How one small town is taking the lead on upgrading to IPv6, and why you should know what that is
A massive upgrade to the Internet is underway around the world. Ask most folks about it, and you'll probably get a blank stare. But not in Harrisonburg, Va.
Residents of the semi-rural Shenandoah Valley college town are well aware that the world is running short on Internet addresses. They can tell you engineers are racing to fix the problem by revamping the standards that govern how computers communicate with each other. They know the new iteration of the Net is called Internet Protocol version 6 (IPv6), and if all goes according to plan, they'll be among the first in the nation to be ready for and benefit from its adoption.
They know all this because officials of this city of 40,000 are putting in place the modems, towers, and other gear needed to ensure that Harrisonburg's telecommunications network is IPv6-enabled.
Luring Jobs and Holding Talent
Once made over, the Internet will be capable of handling an almost inexhaustible number of IP addresses—enough for every cell phone, PDA, and any other computing device in use. In Harrisonburg, as with any city, that means safer, more seamless network connections from anywhere, making it easier to carry out e-commerce and transfer not only documents and e-mails but also video and other content. Officials are outfitting each of the city's 52 traffic lights with gear that gives emergency responders greater control over light changes while transporting an injured patient or pursuing a vehicle.

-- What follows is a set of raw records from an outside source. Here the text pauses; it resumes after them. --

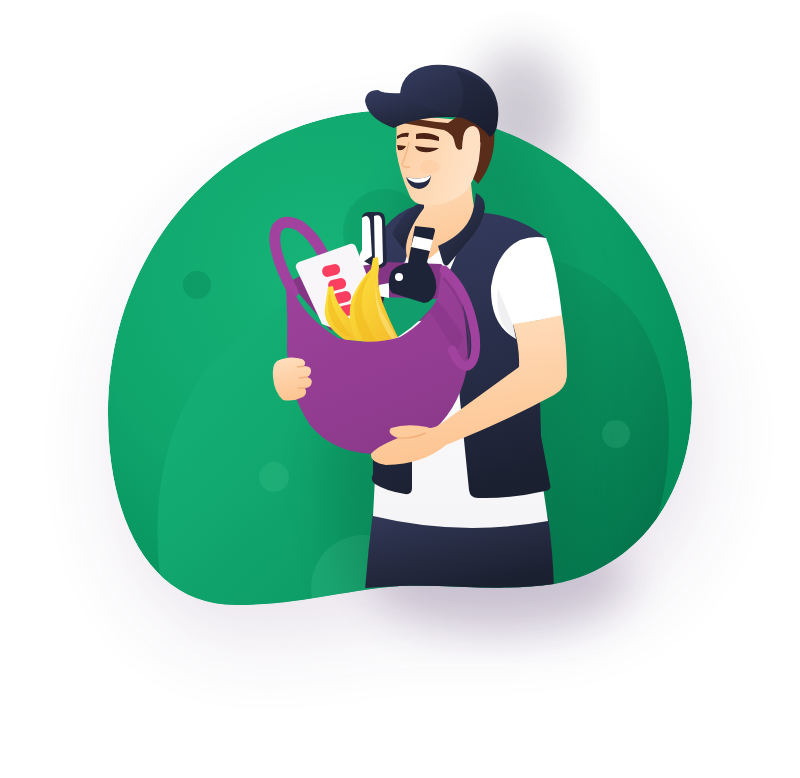
<!DOCTYPE html>
<html lang="en">
<head>
<meta charset="utf-8">
<title>Grocery delivery illustration</title>
<style>
:root {
  --green: #0fa86d; --green-light: #17b377; --green-dark: #04724a;
  --navy: #303756; --navy-dark: #1b2030;
  --skin: #ffd9b5; --skin-shade: #fdc592;
  --hair: #5a2c1a; --brow: #4a2216;
  --purple: #963e93; --purple-light: #a1429f; --purple-dark: #843584;
  --yellow: #fbdc3a; --yellow-dark: #f0bb1c; --red: #fb3f60; --white: #fff;
}
html, body { margin: 0; background: var(--white); overflow: hidden; }
svg { display: block; width: 800px; height: 778px; }
.navy { fill: url(#navyCloth); }
.skin { fill: url(#skinTone); }
.white { fill: var(--white); }
.bag { fill: url(#bagCloth); }
.strap { fill: none; stroke: var(--purple-light); stroke-linecap: round; }
</style>
</head>
<body>
<svg viewBox="0 0 800 778" role="img" aria-label="Smiling courier in a cap holding a purple shopping bag of groceries">
  <defs>
    <path id="blobShape" d="M108 414C108 240 235 110 395 110C570 112 692 258 692 402C692 500 632 570 554 584C500 592 452 584 400 586C350 589 300 605 236 605C150 605 108 520 108 414Z"/>
    <clipPath id="blobClip"><use href="#blobShape"/></clipPath>
    <radialGradient id="blobFill" gradientUnits="userSpaceOnUse" cx="320" cy="270" r="430">
      <stop offset="0" stop-color="#16b377"/><stop offset=".55" stop-color="#0fa56b"/><stop offset="1" stop-color="#038a58"/>
    </radialGradient>
    <linearGradient id="innerFill" gradientUnits="userSpaceOnUse" x1="250" y1="330" x2="620" y2="580">
      <stop offset="0" stop-color="#14ae74"/><stop offset=".5" stop-color="#0d9c65"/><stop offset="1" stop-color="#04704a"/>
    </linearGradient>
    <linearGradient id="navyCloth" x1="0" y1="0" x2=".7" y2="1">
      <stop offset="0" stop-color="#363d60"/><stop offset="1" stop-color="#1b2030"/>
    </linearGradient>
    <linearGradient id="trouserCloth" x1="0" y1="0" x2=".5" y2="1">
      <stop offset="0" stop-color="#343a5a"/><stop offset="1" stop-color="#1b2030"/>
    </linearGradient>
    <linearGradient id="vestCloth" gradientUnits="userSpaceOnUse" x1="440" y1="220" x2="510" y2="480">
      <stop offset="0" stop-color="#343a5c"/><stop offset=".6" stop-color="#262c45"/><stop offset="1" stop-color="#1b2030"/>
    </linearGradient>
    <linearGradient id="skinTone" x1="0" y1="0" x2=".2" y2="1">
      <stop offset="0" stop-color="#ffdfc0"/><stop offset="1" stop-color="#fdc592"/>
    </linearGradient>
    <linearGradient id="faceTone" x1="0" y1="0" x2="1" y2=".3">
      <stop offset="0" stop-color="#fdcda0"/><stop offset="1" stop-color="#ffe2c6"/>
    </linearGradient>
    <linearGradient id="bagCloth" x1="0" y1="0" x2=".4" y2="1">
      <stop offset="0" stop-color="#9f429d"/><stop offset="1" stop-color="#8d3a8c"/>
    </linearGradient>
    <linearGradient id="bananaSkin" x1="0" y1="0" x2="1" y2="1">
      <stop offset="0" stop-color="#fde53f"/><stop offset="1" stop-color="#f4b92a"/>
    </linearGradient>
    <linearGradient id="shirtCloth" x1="0" y1="0" x2="0" y2="1">
      <stop offset="0" stop-color="#fff"/><stop offset="1" stop-color="#f5f5f7"/>
    </linearGradient>
    <filter id="softShadow" x="-40%" y="-40%" width="180%" height="180%"><feGaussianBlur stdDeviation="42"/></filter>
    <filter id="softEdge" x="-30%" y="-30%" width="160%" height="160%"><feGaussianBlur stdDeviation="22"/></filter>
    <clipPath id="figureClip"><path d="M0 0H800V584H554C500 592 452 584 400 586L365 588H0Z"/></clipPath>
  </defs>

  <g id="shadows">
    <use href="#blobShape" fill="#5a3470" opacity=".13" filter="url(#softShadow)" transform="translate(10 34)"/>
    <ellipse cx="520" cy="110" rx="50" ry="62" fill="#3a2a50" opacity=".24" filter="url(#softEdge)"/>
    <ellipse cx="500" cy="580" rx="130" ry="52" fill="#4a3060" opacity=".22" filter="url(#softEdge)"/>
  </g>

  <g id="backdrop" clip-path="url(#blobClip)">
    <use href="#blobShape" fill="url(#blobFill)"/>
    <path d="M172 640C140 520 160 400 240 335C310 280 420 250 520 254C620 262 668 340 669 425C670 500 650 560 610 600L500 640Z" fill="url(#innerFill)" opacity=".85"/>
    <ellipse cx="385" cy="232" rx="42" ry="43" fill="#078a58" opacity=".3"/>
    <circle cx="197" cy="285" r="14" fill="#078a58" opacity=".45"/>
    <circle cx="274" cy="477" r="15" fill="#3cc08c" opacity=".3"/>
    <circle cx="616" cy="434" r="14" fill="#2ba577" opacity=".4"/>
    <circle cx="364" cy="588" r="53" fill="#3cbf8b" opacity=".3"/>
    <path d="M500 110C570 210 600 330 575 440C570 510 590 560 555 600H350L320 470L400 200Z" fill="#044f36" opacity=".22" filter="url(#softEdge)"/>
  </g>

  <g id="courier" clip-path="url(#figureClip)">
    <path id="trousers" fill="url(#trouserCloth)" d="M373 512L548 516Q553 552 554 590H365Q368 550 373 512Z"/>
    <path id="shirt" fill="url(#shirtCloth)" d="M410 230L455 240L480 400L542 480L548 521Q460 537 373 516L377 440L360 262Z"/>

    <g id="vest">
      <path fill="url(#vestCloth)" d="M373 446L412 440V488Q412 495 405 494Q386 491 375 484Q370 480 373 474Z"/>
      <path fill="url(#vestCloth)" d="M474 212Q518 214 546 238L520 330L540 400L541 436L550 484Q552 490 545 491Q510 499 478 498Q470 498 469 490L460 400L450 270Z"/>
      <path fill="url(#vestCloth)" d="M418 205Q398 211 385 227L383 275L405 262L416 226Z"/>
      <path class="navy" d="M416 205L424 202L424 212Q408 230 404 250L392 234Q400 215 416 205Z"/>
    </g>

    <g id="head">
      <path id="backHair" fill="var(--hair)" d="M462 124L494 128Q497 160 478 184L464 168Z"/>
      <path id="neck" class="skin" d="M424 196L470 172Q472 196 474 207Q470 234 442 247Q424 268 408 260Q400 240 424 208Z"/>
      <path fill="#fdc28d" opacity=".55" d="M424 205Q450 204 468 186L470 176L440 180Z"/>
      <path id="face" fill="url(#faceTone)" d="M397 114L460 120Q464 127 475 126Q482 129 480 150Q479 172 467 190Q448 207 425 205Q412 204 409 194Q400 174 396 150Z"/>
      <path id="fringe" fill="var(--hair)" d="M396 114Q426 122 448 123L464 112L486 116Q497 132 493 146L480 142Q480 127 471 127Q463 128 462 149Q457 152 455 144Q454 134 444 130Q420 126 396 122Z"/>
      <path id="ear" fill="#ffe0c3" d="M463 150Q461 127 473 126Q481 127 480 143Q480 155 474 160Q465 160 463 150Z"/>
      <g id="features">
        <path fill="var(--brow)" d="M397 136Q403 132 409 133L408 137Q402 136 397 139ZM416 134Q428 131 439 137V141Q427 138 416 139Z"/>
        <path fill="var(--brow)" d="M397 145L406 146Q404 151 398 150ZM415 146Q427 148 439 148Q433 153 423 152Q416 151 415 146Z"/>
        <path fill="none" stroke="#f5b585" stroke-width="1.4" d="M409 142Q406 156 402 164Q403 168 410 167"/>
        <ellipse cx="430" cy="167" rx="10" ry="7" fill="#ffbf8f" opacity=".3"/>
        <path fill="#252a45" d="M406 177Q421 181 431 175Q430 188 419 189Q409 188 406 177Z"/>
        <path class="white" d="M406 177Q421 181 431 175Q430 180 424 182Q413 185 406 177Z"/>
      </g>
    </g>

    <g id="cap">
      <path class="navy" d="M400 94Q402 69 432 65Q468 63 488 84Q502 100 497 126Q496 133 490 137Q480 124 463 118Q430 114 397 126Z"/>
      <path fill="#171c2e" opacity=".3" d="M456 70Q492 80 497 110L495 133L490 137Q480 124 457 116Q470 94 456 70Z"/>
      <path class="navy" d="M402 93Q384 94 378 90Q366 90 365 101Q368 119 394 128Q416 115 458 117Q428 112 402 93Z"/>
    </g>

    <path id="collar" class="navy" d="M476 193Q485 197 485 208Q483 222 474 234L449 264Q446 268 443 263L438 246Q470 232 474 206Z"/>

    <g id="sleeve">
      <path class="white" d="M546 238Q556 262 562 316L513 325L516 339Q490 325 491 287Q496 252 520 240Q534 235 546 238Z"/>
      <path fill="#d9d9e2" opacity=".4" d="M498 288Q503 302 511 320L513 325L516 339Q494 324 498 288Z"/>
    </g>
  </g>

  <g id="shoppingBag">
    <path id="bagLining" fill="var(--purple-dark)" d="M289 282L300 276L385 262L441 264L456 280L430 320L330 330Z"/>
    <path id="bagGap" fill="#119d6c" d="M384 297L438 299Q424 320 398 337L380 330Z"/>
    <path class="strap" stroke-width="11" d="M293 292Q270 248 276 230Q282 217 300 226Q314 236 323 254"/>

    <g id="groceries">
      <g id="carton">
        <path fill="#f8f6f9" d="M299 262L350 244Q354 243 356 247L383 317L348 334L322 324L296 268Q295 264 299 262Z"/>
        <g fill="var(--red)">
          <rect x="322" y="265" width="18" height="11" rx="5" transform="rotate(-14 331 270)"/>
          <rect x="328" y="279" width="18" height="11" rx="5" transform="rotate(-14 337 284)"/>
          <rect x="333" y="292" width="18" height="11" rx="5" transform="rotate(-14 342 297)"/>
          <rect x="338" y="305" width="18" height="11" rx="5" transform="rotate(-14 347 310)"/>
        </g>
      </g>
      <g id="can">
        <path fill="#22283f" d="M362 218Q362 213 368 212L379 212Q385 213 385 219L387 262Q385 269 376 268L362 260Z"/>
        <path class="white" d="M362 218Q368 213 370 221L372 256L360 264Q358 256 362 250ZM374 216Q381 213 382 221L383 262Q379 268 375 263Z"/>
        <path class="white" d="M379 285L389 283V298L379 296Z"/>
      </g>
      <g id="bottle">
        <path fill="#1e2438" d="M415 226L433 228Q435 228 435 231L427 262Q438 277 436 290Q434 302 424 303L392 293Q386 286 391 272Q396 265 408 263Z"/>
        <path class="white" d="M414 236L433 240L430 251L411 247Z"/>
        <circle class="white" cx="399" cy="277" r="4"/>
        <path fill="#1e2438" d="M379 297L384 297L381 311Z"/>
      </g>
      <g id="bananas">
        <path fill="url(#bananaSkin)" d="M328 287L333 286Q334 302 350 319Q360 330 372 342L345 340Q322 325 325 307Z"/>
        <path fill="var(--yellow-dark)" opacity=".55" d="M330 289Q330 310 352 337L345 336Q322 320 330 289Z"/>
        <path fill="url(#bananaSkin)" d="M373 258L378 257L379 267Q376 284 383 304Q391 324 398 337Q376 346 356 340Q346 318 352 298Q360 280 371 269Z"/>
        <path fill="var(--yellow-dark)" opacity=".55" d="M372 271Q357 294 364 318L376 341L364 341Q350 318 356 296Q361 282 372 271Z"/>
        <path fill="#fff0a0" opacity=".45" d="M377 274Q374 292 381 310L396 337L392 339Q370 310 377 274Z"/>
      </g>
    </g>

    <path id="bagBody" class="bag" d="M286 286Q292 288 294 292Q306 318 338 338Q372 346 400 337Q428 321 438 296L442 266Q466 280 468 362Q462 404 434 430Q404 454 372 454Q332 452 310 425Q288 392 287 350Q288 318 286 286Z"/>
    <path fill="#7d307f" opacity=".35" d="M437 300L430 312L456 352L464 338Q455 322 437 300Z"/>
    <path class="strap" stroke-width="9" d="M444 270Q468 290 475 334Q478 360 468 366Q460 368 452 350"/>
    <path fill="none" stroke="#7d307f" stroke-width="2" opacity=".5" d="M443 278Q466 302 469 338Q470 352 466 359"/>
  </g>

  <g id="hands">
    <path id="farHand" class="skin" d="M277 361Q289 355 302 359Q307 362 304 366Q312 366 311 372Q310 376 307 377Q314 379 311 385Q309 388 305 388Q308 394 303 397Q293 402 283 400Q274 392 273 377Q272 365 277 361Z"/>
    <path fill="none" stroke="#f3b27b" stroke-width="1.3" d="M304 366L297 367M307 377L299 378M305 388L298 388"/>
    <path id="nearArm" class="skin" d="M513 324Q538 321 562 315Q567 346 567 376Q566 388 554 395Q506 421 446 445Q424 464 386 465Q370 462 371 454Q376 447 398 438Q386 434 391 428Q407 423 427 427Q432 430 442 423L519 367Q520 348 513 324Z"/>
    <path fill="none" stroke="#f3b27b" stroke-width="1.4" d="M398 438Q412 439 426 433"/>
  </g>
</svg>
</body>
</html>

Another big reason for the IPv6 push: luring businesses and creating jobs. "What led us to IPv6 was our search for a series of tool kits or mechanisms that would make it attractive for companies to want to look at Harrisonburg," says Jim Barnes, the city's assistant director of economic development. The point is putting "together the right kind of infrastructure so that once they are there, it allows them to be successful, grow, and do their business."
A partner in the project is James Madison University, one of eight colleges within a 30-mile radius of Harrisonburg that together produce some 4,000 graduates a year, as well as a ready pool of interns. Barnes wants to make sure some of those alumni have reasons to stick around when they finish their degrees.
Harrisonburg is in some ways an ideal proving ground for IPv6. Located two hours from both Washington, D.C., and Richmond, Va., Harrisonburg is at the crossroads of interstates and railroads that were lined with a surfeit of fiber-optic cables in the 1990s.
The city hopes unused fiber will be put to good use with the advent of IPv6, especially for companies eager to win contracts to help the U.S. government with the transition. Uncle Sam has ordered all 1,500 agencies of the federal government to transition their systems to comply with IPv6 by mid-2008.
Time is of the essence. More than a decade ago, the Internet Engineering Task Force became aware that the Internet would run short on available IP addresses, those long strings of numbers that distinguish one network-linked computer from the next. The current standard, IPv4, can handle 4.3 billion addresses. In 1994, the IETF calculated that all of them would be used up by 2008, give or take a few years. The next generation of the Internet will be able to handle 3.4 x 1038 addresses.
In the Vanguard of Innovation
For Harrisonburg, it hasn't always been easy to blaze the IPv6 trail. "The biggest challenge is not having any other example to learn from," says Mark Bayliss, chief executive of Visual Link, the Internet service provider that won the franchise to develop the city's IPv6 network. "When we do run into any type of problem, in most cases we are the first to find it."
Case in point: building a network that could handle both the existing and coming IP standards. The company had to create the necessary software from scratch. "We still have to support 20th century and early 21st century equipment and software in a mid-21st century network," Bayliss says. Nippon Telegraph & Telephone (NTT) of Japan is also providing equipment and support for the Harrisonburg project.
Tackling the occasional technical glitch is a price Harrisonburg is willing to pay. Adds Bayliss, "What you're seeing in Harrisonburg is what the rest of the world will look like in three to five years."
Click here to see a slide show of technology for the IPv6 era.